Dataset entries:
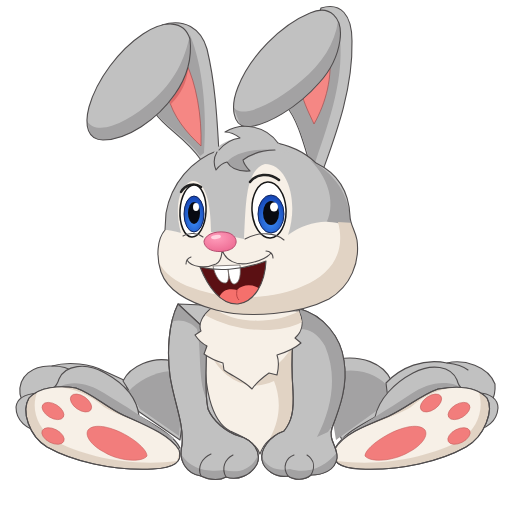
<!DOCTYPE html>
<html lang="en">
<head>
<meta charset="utf-8">
<title>Sitting rabbit</title>
<style>
:root{--fur:#c1c1c1;--fur-shade:#a3a2a3;--line:#504d4e;--cream:#f7f0e7;--cream-shade:#e1d3c4;--pad:#f27d7c;--ear-pink:#f58784;--ear-pink-shade:#dd6a69;--nose:#f57fa3;--iris:#1d63dc;--mouth:#5b1013;--tongue:#f5706c}
html,body{margin:0;background:#fff;overflow:hidden}
svg{display:block;width:512px;height:512px}
.fur{fill:var(--fur)}
.fur-shade{fill:var(--fur-shade)}
.cream{fill:var(--cream)}
.cream-shade{fill:var(--cream-shade)}
.pad{fill:var(--pad);stroke:#c9605f;stroke-width:.6}
.outline{stroke:var(--line);stroke-width:1.1;stroke-linejoin:round;stroke-linecap:round}
.line{fill:none;stroke:var(--line);stroke-width:1.1;stroke-linecap:round;stroke-linejoin:round}
</style>
</head>
<body>
<svg viewBox="0 0 512 512" role="img" aria-label="Smiling grey cartoon rabbit sitting with its feet spread">
<defs>
<path id="head-shape" d="M219 150C191 160 171 184 166 213L165 230C157 239 156 257 161 272C168 292 190 303 216 310C249 319 300 314 329 299C351 286 360 262 357 240C355 230 350 224 350 216C349 193 339 174 316 163C293 141 250 133 219 150Z"/>
<path id="left-arm-shape" d="M178 304C168 324 167 353 170 376C174 402 184 423 182 445C178 461 187 474 201 476C211 481 221 480 226 477C238 481 251 475 257 464C262 452 253 440 239 436C226 432 213 421 208 409C203 385 208 360 206 330Z"/>
<path id="right-arm-shape" d="M300 309C323 315 341 337 344 361C348 385 340 407 332 428C328 440 338 447 337 458C335 471 322 475 311 475C304 481 294 480 288 476C276 478 264 470 262 460C260 449 270 436 284 431C292 421 294 411 293 391C291 362 291 331 300 309Z"/>
<path id="left-sole-shape" d="M29 398C39 387 60 385 76 388C93 394 106 407 123 415C145 425 170 435 179 450C183 462 174 468 153 469C112 471 72 461 47 447C29 436 21 411 29 398Z"/>
<path id="right-sole-shape" d="M487 398C476 386 455 386 438 389C421 395 408 407 389 416C367 425 343 434 335 449C330 462 340 468 360 469C401 471 441 461 466 447C485 436 494 410 487 398Z"/>
<path id="left-flap-shape" d="M190 39C184 20 164 20 143 34C119 50 97 79 89 107C84 126 88 140 103 140C127 140 157 120 175 94C187 77 192 57 190 39Z"/>
<path id="right-flap-shape" d="M340 40C343 18 330 4 310 13C281 25 250 56 238 87C230 107 233 125 246 127C267 126 298 107 319 83C332 69 338 54 340 40Z"/>
<clipPath id="head-clip"><use href="#head-shape"/></clipPath>
<clipPath id="left-arm-clip"><use href="#left-arm-shape"/></clipPath>
<clipPath id="right-arm-clip"><use href="#right-arm-shape"/></clipPath>
<clipPath id="left-sole-clip"><use href="#left-sole-shape"/></clipPath>
<clipPath id="right-sole-clip"><use href="#right-sole-shape"/></clipPath>
<clipPath id="left-flap-clip"><use href="#left-flap-shape"/></clipPath>
<clipPath id="right-flap-clip"><use href="#right-flap-shape"/></clipPath>
<clipPath id="mouth-clip"><path d="M200 267C216 271 240 271 266 261C265 284 254 302 238 304C221 305 208 287 200 267Z"/></clipPath>
<radialGradient id="iris-fill" cx=".5" cy=".65" r=".6"><stop offset="0" stop-color="#3f91fa"/><stop offset="1" stop-color="#1648b8"/></radialGradient>
<radialGradient id="nose-fill" cx=".4" cy=".3" r=".8"><stop offset="0" stop-color="#ff9dbb"/><stop offset="1" stop-color="#ec6790"/></radialGradient>
</defs>

<g id="left-leg">
<path class="fur outline" d="M20 394C18 376 33 365 52 366C69 361 91 364 104 371L126 381L132 424L60 420L24 408Z"/>
<path class="fur-shade" d="M61 384C66 371 81 365 97 369C83 370 74 378 72 388Z"/>
<path class="line" d="M52 366C62 366 69 368 73 372"/>
<path class="fur outline" d="M172 361C153 356 130 366 123 381C129 390 135 399 138 411L180 440L184 410Z"/>
<path class="fur-shade" d="M171 371C153 372 137 382 129 391L140 409L179 436L181 413Z"/>
<path class="fur outline" d="M16 407C17 397 27 394 37 393C51 394 57 386 59 379C65 365 86 362 105 373C125 384 137 398 139 416C153 424 174 435 180 448L150 452L42 432C26 430 16 420 16 407Z"/>
<path class="fur-shade" d="M61 386C74 380 90 384 104 393C118 402 129 408 139 415L174 438L160 450L100 420Z"/>
<use class="cream-shade outline" href="#left-sole-shape"/>
<g clip-path="url(#left-sole-clip)"><path class="cream" d="M38 390C59 382 86 391 104 407C128 421 157 425 181 446L177 461C131 467 81 456 54 440C37 428 30 408 38 390Z"/></g>
<use class="line" href="#left-sole-shape"/>
<ellipse class="pad" cx="81" cy="403" rx="12" ry="7" transform="rotate(35 81 403)"/>
<ellipse class="pad" cx="53" cy="411" rx="12" ry="7" transform="rotate(31 53 411)"/>
<ellipse class="pad" cx="53" cy="436" rx="12" ry="7" transform="rotate(27 53 436)"/>
<path class="pad" d="M88 430C94 423 110 427 122 433C136 440 147 450 147 456C142 463 118 461 104 452C94 447 84 437 88 430Z"/>
</g>

<g id="right-leg">
<path class="fur outline" d="M338 359C361 355 383 363 391 380L388 420L342 440L333 420Z"/>
<path class="fur-shade" d="M343 371C365 368 382 378 389 388L379 409L336 440L333 422C343 404 346 386 343 371Z"/>
<path class="fur outline" d="M386 383C401 367 424 358 447 363C464 359 488 366 495 384C496 398 490 408 478 411L391 424Z"/>
<path class="line" d="M447 363C456 364 463 366 468 370"/>
<path class="fur outline" d="M335 448C345 432 362 425 375 417C379 399 394 383 413 373C432 363 451 366 457 380C459 388 464 394 478 393C490 393 498 399 498 408C497 421 488 429 470 432L361 453Z"/>
<path class="fur-shade" d="M456 385C441 380 424 385 411 394C399 402 386 410 375 417L341 439L356 450L420 418L477 397Z"/>
<use class="cream-shade outline" href="#right-sole-shape"/>
<g clip-path="url(#right-sole-clip)"><path class="cream" d="M478 390C456 382 429 391 411 407C388 421 357 425 334 446L338 461C384 467 433 456 461 440C478 428 485 408 478 390Z"/></g>
<use class="line" href="#right-sole-shape"/>
<ellipse class="pad" cx="431" cy="403" rx="12" ry="7" transform="rotate(-35 431 403)"/>
<ellipse class="pad" cx="459" cy="411" rx="12" ry="7" transform="rotate(-31 459 411)"/>
<ellipse class="pad" cx="459" cy="436" rx="12" ry="7" transform="rotate(-27 459 436)"/>
<path class="pad" d="M425 430C419 423 403 427 391 433C377 440 365 450 365 456C371 463 394 461 409 452C419 447 429 437 425 430Z"/>
</g>

<g id="body">
<path class="fur outline" d="M178 304L302 309C330 325 331 390 318 430L281 441H239C198 420 169 362 178 304Z"/>
<path class="cream outline" d="M206 348H290C298 374 297 407 286 431C270 437 264 443 260 454C255 441 241 436 230 431C211 421 203 385 206 348Z"/>
<path class="cream-shade" d="M212 357C240 385 273 379 292 347C298 375 296 407 286 431L270 438C282 416 280 396 274 381C249 393 224 379 212 357Z"/>
</g>

<g id="left-arm">
<use class="fur outline" href="#left-arm-shape"/>
<path class="fur-shade" clip-path="url(#left-arm-clip)" d="M181 299C195 321 210 324 211 342L208 402C197 383 202 351 197 329C189 320 175 318 169 324ZM180 452C190 471 211 472 224 470C239 474 252 469 258 455L261 483H182Z"/>
<use class="line" href="#left-arm-shape"/>
<path class="line" d="M201 476C197 467 202 458 211 454M226 477C221 468 225 459 233 455"/>
</g>
<g id="right-arm">
<use class="fur outline" href="#right-arm-shape"/>
<path class="fur-shade" clip-path="url(#right-arm-clip)" d="M298 307C327 308 348 340 347 373C343 399 336 422 328 432L317 437C333 406 337 374 325 346C318 333 308 328 298 329ZM261 455C267 470 281 471 290 469C305 474 325 469 338 451L340 483H260Z"/>
<use class="line" href="#right-arm-shape"/>
<path class="line" d="M288 476C282 467 286 458 294 455M311 475C316 466 313 459 307 455"/>
</g>

<g id="chest-tuft">
<path class="cream outline" d="M213 307C202 315 198 324 201 331L195 335C199 341 203 344 207 346L204 354C211 359 216 361 223 363L224 370C232 376 243 380 252 389C256 383 262 378 269 373L277 375C279 367 279 361 277 355C287 352 294 349 301 343L295 338C303 331 304 321 299 311Z"/>
<path class="cream-shade" d="M213 307C232 325 277 324 299 311L302 322C278 335 235 332 205 315Z"/>
</g>

<g id="left-ear">
<path class="fur outline" d="M162 25C184 18 201 28 207 49C215 82 217 116 219 153L201 160C185 137 166 129 155 113Z"/>
<path class="fur-shade" d="M190 35C203 66 207 112 204 153L200 156C187 138 168 128 156 113L180 86Z"/>
<path d="M186 63C182 78 176 87 168 96C173 117 187 133 201 146C202 116 196 83 186 63Z" fill="var(--ear-pink)" stroke="#a84d4d" stroke-width=".7"/>
<path d="M186 63C182 78 176 87 168 96L171 104C181 94 187 82 188 69Z" fill="var(--ear-pink-shade)"/>
<use class="fur" href="#left-flap-shape"/>
<path class="fur-shade" clip-path="url(#left-flap-clip)" d="M86 119C95 139 130 121 152 101C174 82 185 60 190 34L198 60L165 125L95 149Z"/>
<use class="line" href="#left-flap-shape"/>
</g>
<g id="right-ear">
<path class="fur outline" d="M321 8C341 2 352 15 352 41C353 89 336 134 323 170L311 168C304 145 298 120 286 106Z"/>
<path class="fur-shade" d="M339 30C346 75 329 122 316 160L312 167C305 145 298 120 287 106L321 77Z"/>
<path d="M329 51C322 71 312 82 301 91C304 104 310 115 314 124C326 103 333 76 329 51Z" fill="var(--ear-pink)" stroke="#a84d4d" stroke-width=".7"/>
<path d="M329 51C322 71 312 82 301 91L303 98C316 89 327 74 330 60Z" fill="var(--ear-pink-shade)"/>
<use class="fur" href="#right-flap-shape"/>
<path class="fur-shade" clip-path="url(#right-flap-clip)" d="M233 106C240 121 275 103 301 81C322 64 335 43 338 21L350 40L326 92L245 137Z"/>
<use class="line" href="#right-flap-shape"/>
</g>

<g id="head">
<use class="fur" href="#head-shape"/>
<g clip-path="url(#head-clip)">
<path class="fur-shade" d="M310 160C333 173 351 192 351 231L321 231C338 211 331 180 310 160Z"/>
<path class="cream" d="M152 232C160 228 171 230 181 233C174 208 179 185 192 181C205 180 211 202 211 232L244 239C246 205 245 170 265 164C288 164 299 202 288 235C301 226 316 221 329 222C340 223 354 225 365 237V322H152Z"/>
<path class="cream-shade" d="M338 222C346 252 332 274 303 286C275 299 230 302 193 288C174 282 163 272 157 259V325H370V224Z"/>
</g>
<use class="line" href="#head-shape"/>
<path class="fur" d="M214 152C219 144 229 139 240 138C235 134 231 132 225 132C241 122 265 125 278 143L290 153C273 151 256 153 243 160C244 165 247 168 250 171C237 172 230 167 227 162C222 163 219 166 216 170C212 163 213 157 214 152Z"/>
<path class="fur-shade" d="M227 162C234 154 250 148 275 150C260 152 249 156 243 160L250 171C237 172 230 167 227 162Z"/>
<path class="line" d="M219 150C225 143 232 139 240 138C235 134 231 132 225 132C241 122 265 125 278 143M275 150C263 150 251 154 243 160C244 165 247 168 250 171C237 172 230 167 227 162C222 163 219 166 216 170C213 163 214 157 217 152"/>
</g>

<g id="face">
<path d="M181 192C185 185 194 182 201 187M250 182C256 174 269 172 279 180" fill="none" stroke="#222" stroke-width="2.5" stroke-linecap="round"/>
<g id="left-eye">
<ellipse cx="193" cy="211" rx="13" ry="26" transform="rotate(3 193 211)" fill="#fff" stroke="#171717" stroke-width="1.5"/>
<ellipse cx="194" cy="214" rx="10" ry="18" fill="url(#iris-fill)" stroke="#10245d"/>
<ellipse cx="194" cy="213" rx="6" ry="11" fill="#080a12"/>
<ellipse cx="196" cy="207" rx="3" ry="4" fill="#fff"/>
</g>
<g id="right-eye">
<ellipse cx="269" cy="210" rx="17" ry="28" transform="rotate(-3 269 210)" fill="#fff" stroke="#171717" stroke-width="1.5"/>
<ellipse cx="271" cy="214" rx="13" ry="19" fill="url(#iris-fill)" stroke="#10245d"/>
<ellipse cx="271" cy="213" rx="8" ry="12" fill="#080a12"/>
<ellipse cx="274" cy="207" rx="4" ry="4.5" fill="#fff"/>
</g>
<path class="line" d="M183 236C189 232 198 233 203 237M245 239C259 231 276 233 284 240M187 260C191 267 205 269 216 264C220 262 222 257 222 249C225 261 237 266 250 263C260 261 267 258 271 253M186 264C186 260 188 258 191 257M266 251C270 251 273 254 273 258"/>
<g id="mouth">
<path d="M200 267C216 271 240 271 266 261C265 284 254 302 238 304C221 305 208 287 200 267Z" fill="var(--mouth)"/>
<g clip-path="url(#mouth-clip)">
<path d="M219 298C222 289 230 288 237 290C243 284 253 284 260 289L251 309H222Z" fill="var(--tongue)"/>
<path d="M237 290C236 295 237 298 239 300" fill="none" stroke="#b94343"/>
</g>
<path d="M213 266C215 276 220 284 226 283C229 282 229 275 228 269C229 278 231 285 235 284C240 282 241 274 240 265Z" fill="#fff" stroke="#706966" stroke-width=".8"/>
<path class="line" d="M200 267C216 271 240 271 266 261C265 284 254 302 238 304C221 305 208 287 200 267Z"/>
</g>
<g id="nose">
<path d="M204 241C206 233 219 230 229 233C239 237 238 247 229 250C217 254 204 250 204 241Z" fill="url(#nose-fill)" stroke="#b54e70"/>
<ellipse cx="216" cy="237" rx="5" ry="2" transform="rotate(-8 216 237)" fill="#ffd3e0"/>
</g>
</g>
</svg>
</body>
</html>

*Prompt*.
Every line in the data that holds the string "nose" should be copied.

*Expected answer*.
:root{--fur:#c1c1c1;--fur-shade:#a3a2a3;--line:#504d4e;--cream:#f7f0e7;--cream-shade:#e1d3c4;--pad:#f27d7c;--ear-pink:#f58784;--ear-pink-shade:#dd6a69;--nose:#f57fa3;--iris:#1d63dc;--mouth:#5b1013;--tongue:#f5706c}
<radialGradient id="nose-fill" cx=".4" cy=".3" r=".8"><stop offset="0" stop-color="#ff9dbb"/><stop offset="1" stop-color="#ec6790"/></radialGradient>
<g id="nose">
<path d="M204 241C206 233 219 230 229 233C239 237 238 247 229 250C217 254 204 250 204 241Z" fill="url(#nose-fill)" stroke="#b54e70"/>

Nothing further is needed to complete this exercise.